Plain-text document sources
---

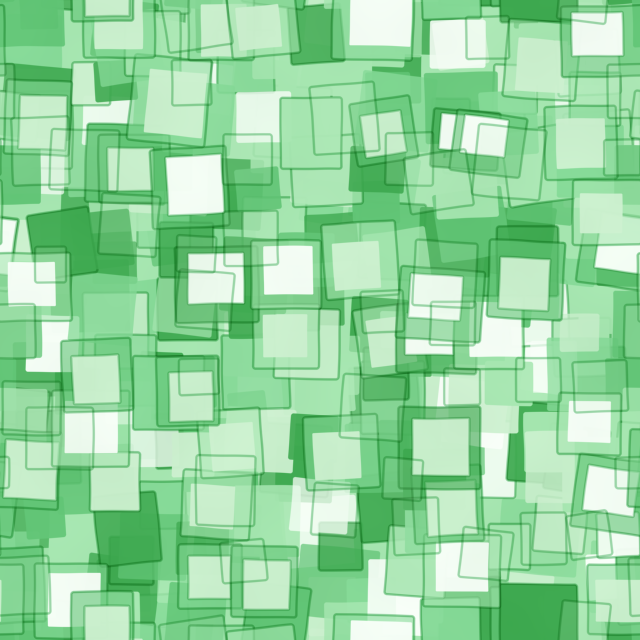
A WebGL 2 fragment shader for this pattern:

```glsl
#version 300 es
precision highp float;
// Seamless collage of overlapping green paper squares with thin ink outlines.
uniform vec2 u_resolution;
out vec4 fragColor;

const vec3 DARK  = vec3(0.24, 0.66, 0.31);
const vec3 LEAF  = vec3(0.38, 0.77, 0.46);
const vec3 FRESH = vec3(0.52, 0.85, 0.59);
const vec3 MINT  = vec3(0.65, 0.90, 0.69);
const vec3 PALE  = vec3(0.80, 0.94, 0.81);
const vec3 WHITE = vec3(0.97, 0.995, 0.97);
const vec3 INK   = vec3(0.58, 0.82, 0.64);   // multiplied into the paper
const float CORNER = 0.004;
const float LINE_HALF_WIDTH = 0.0018;

struct Paper {
  vec2 local;      // position in the sheet's own frame
  vec2 halfSize;
  vec2 home;       // sheet centre on the canvas
  vec4 pick;       // random choices
};

vec4 hash4(vec3 p) {
  vec4 q = fract(p.xyzx * vec4(0.1031, 0.1030, 0.0973, 0.1099));
  q += dot(q, q.wzxy + 33.33);
  return fract((q.xxyz + q.yzzw) * q.zywx);
}

float cornerSlope(vec2 corner, vec2 offset, float cells, float seed) {
  float angle = 6.2832 * hash4(vec3(mod(corner, cells), seed)).x;
  return dot(vec2(cos(angle), sin(angle)), offset);
}

// Gradient noise that wraps on the unit square.
float gradientNoise(vec2 p, float cells, float seed) {
  vec2 i = floor(p * cells), f = fract(p * cells), e = vec2(1.0, 0.0);
  vec2 u = f * f * f * (f * (f * 6.0 - 15.0) + 10.0);
  float low  = mix(cornerSlope(i, f, cells, seed),
                   cornerSlope(i + e.xy, f - e.xy, cells, seed), u.x);
  float high = mix(cornerSlope(i + e.yx, f - e.yx, cells, seed),
                   cornerSlope(i + e.xx, f - e.xx, cells, seed), u.x);
  return mix(low, high, u.y);
}

float roundedBox(vec2 p, vec2 halfSize, float radius) {
  vec2 q = abs(p) - halfSize + radius;
  return length(max(q, 0.0)) + min(max(q.x, q.y), 0.0) - radius;
}

vec3 fillPaper(vec3 under, float d, vec3 tint, float alpha, float aa) {
  return mix(under, tint, alpha * (1.0 - smoothstep(-aa, aa, d)));
}

vec3 inkOutline(vec3 under, float d, float strength, float aa) {
  float line = 1.0 - smoothstep(-aa, aa, abs(d) - LINE_HALF_WIDTH);
  return under * mix(vec3(1.0), INK, strength * line);
}

vec3 greenTone(float t) {
  vec3 c = mix(DARK, LEAF, step(0.24, t));
  c = mix(c, FRESH, step(0.40, t));
  c = mix(c, MINT, step(0.55, t));
  c = mix(c, PALE, step(0.78, t));
  return mix(c, WHITE, step(0.94, t));
}

// Jittered, slightly turned sheet belonging to one wrapped grid cell.
Paper paperAt(vec2 p, vec2 cell, float cells, float seed, vec2 sizeRange) {
  vec2 id = mod(cell, cells);
  vec4 place = hash4(vec3(id, seed));
  vec4 pick = hash4(vec3(id, seed + 53.0));
  vec2 home = (cell + 0.5 + 0.8 * (place.xy - 0.5)) / cells;
  float turn = place.z - 0.5;
  float angle = 1.3 * turn * turn * turn;
  float c = cos(angle), s = sin(angle);
  vec2 aspect = mix(vec2(0.87), vec2(1.06), pick.wx);
  return Paper(mat2(c, -s, s, c) * (p - home),
               mix(sizeRange.x, sizeRange.y, place.w) * aspect, home, pick);
}

// Flat sheets whose tones gather into loose light and dark patches.
vec3 sheetLayer(vec3 col, vec2 p, float cells, float seed, float aa) {
  for (int k = 0; k < 9; k++) {
    vec2 cell = floor(p * cells) + vec2(k % 3, k / 3) - 1.0;
    Paper s = paperAt(p, cell, cells, seed, vec2(0.032, 0.06));
    float d = roundedBox(s.local, s.halfSize, CORNER);
    float tone = s.pick.y + 0.4 * gradientNoise(s.home, 4.0, 7.0);
    col = fillPaper(col, d, greenTone(tone), mix(0.72, 1.0, s.pick.z), aa);
    col = inkOutline(col, d, step(0.75, s.pick.x), aa);
  }
  return col;
}

// Translucent outlined frames, most holding a smaller bright sheet.
vec3 frameLayer(vec3 col, vec2 p, float cells, float seed, float aa) {
  for (int k = 0; k < 9; k++) {
    vec2 cell = floor(p * cells) + vec2(k % 3, k / 3) - 1.0;
    Paper s = paperAt(p, cell, cells, seed, vec2(0.05, 0.066));
    float shown = step(s.pick.z, 0.64);
    float d = roundedBox(s.local, s.halfSize, CORNER);
    col = fillPaper(col, d, greenTone(mix(0.2, 0.76, s.pick.y)), 0.6 * shown, aa);
    col = inkOutline(col, d, shown, aa);
    vec2 shift = 0.024 * (s.pick.xw - 0.5);
    float inner = roundedBox(s.local - shift, s.halfSize * mix(0.6, 0.76, s.pick.x), 0.002);
    vec3 bright = mix(PALE, WHITE, step(0.58, s.pick.w));
    col = fillPaper(col, inner, bright, 0.96 * shown, aa);
    col = inkOutline(col, inner, 0.75 * shown * step(s.pick.y, 0.45), aa);
  }
  return col;
}

// Loose outlines with a faint veil of paper inside.
vec3 outlineLayer(vec3 col, vec2 p, float cells, float seed, float aa) {
  for (int k = 0; k < 9; k++) {
    vec2 cell = floor(p * cells) + vec2(k % 3, k / 3) - 1.0;
    Paper s = paperAt(p, cell, cells, seed, vec2(0.026, 0.055));
    float shown = step(s.pick.z, 0.42);
    float d = roundedBox(s.local, s.halfSize, CORNER);
    col = fillPaper(col, d, PALE, 0.16 * shown, aa);
    col = inkOutline(col, d, 0.85 * shown, aa);
  }
  return col;
}

void main() {
  vec2 uv = gl_FragCoord.xy / u_resolution;
  float aa = 0.8 / min(u_resolution.x, u_resolution.y);
  // Hand-cut wobble of the edges
  vec2 p = uv + 0.0022 * vec2(gradientNoise(uv, 14.0, 21.0), gradientNoise(uv, 14.0, 34.0));
  vec3 col = MINT;
  for (int layer = 0; layer < 3; layer++)
    col = sheetLayer(col, p, 9.0, 3.0 + 11.0 * float(layer), aa);
  col = frameLayer(col, p, 8.0, 71.0, aa);
  col = outlineLayer(col, p, 9.0, 97.0, aa);
  // Soft wash
  col += 0.02 * gradientNoise(uv, 9.0, 45.0);
  fragColor = vec4(clamp(col, 0.0, 1.0), 1.0);
}
```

---

**TASK DETAILS**
Tally the lines in the entries above that hold the word "paperAt". Reply with nothing but that count.

**EXERCISE OUTPUT**
4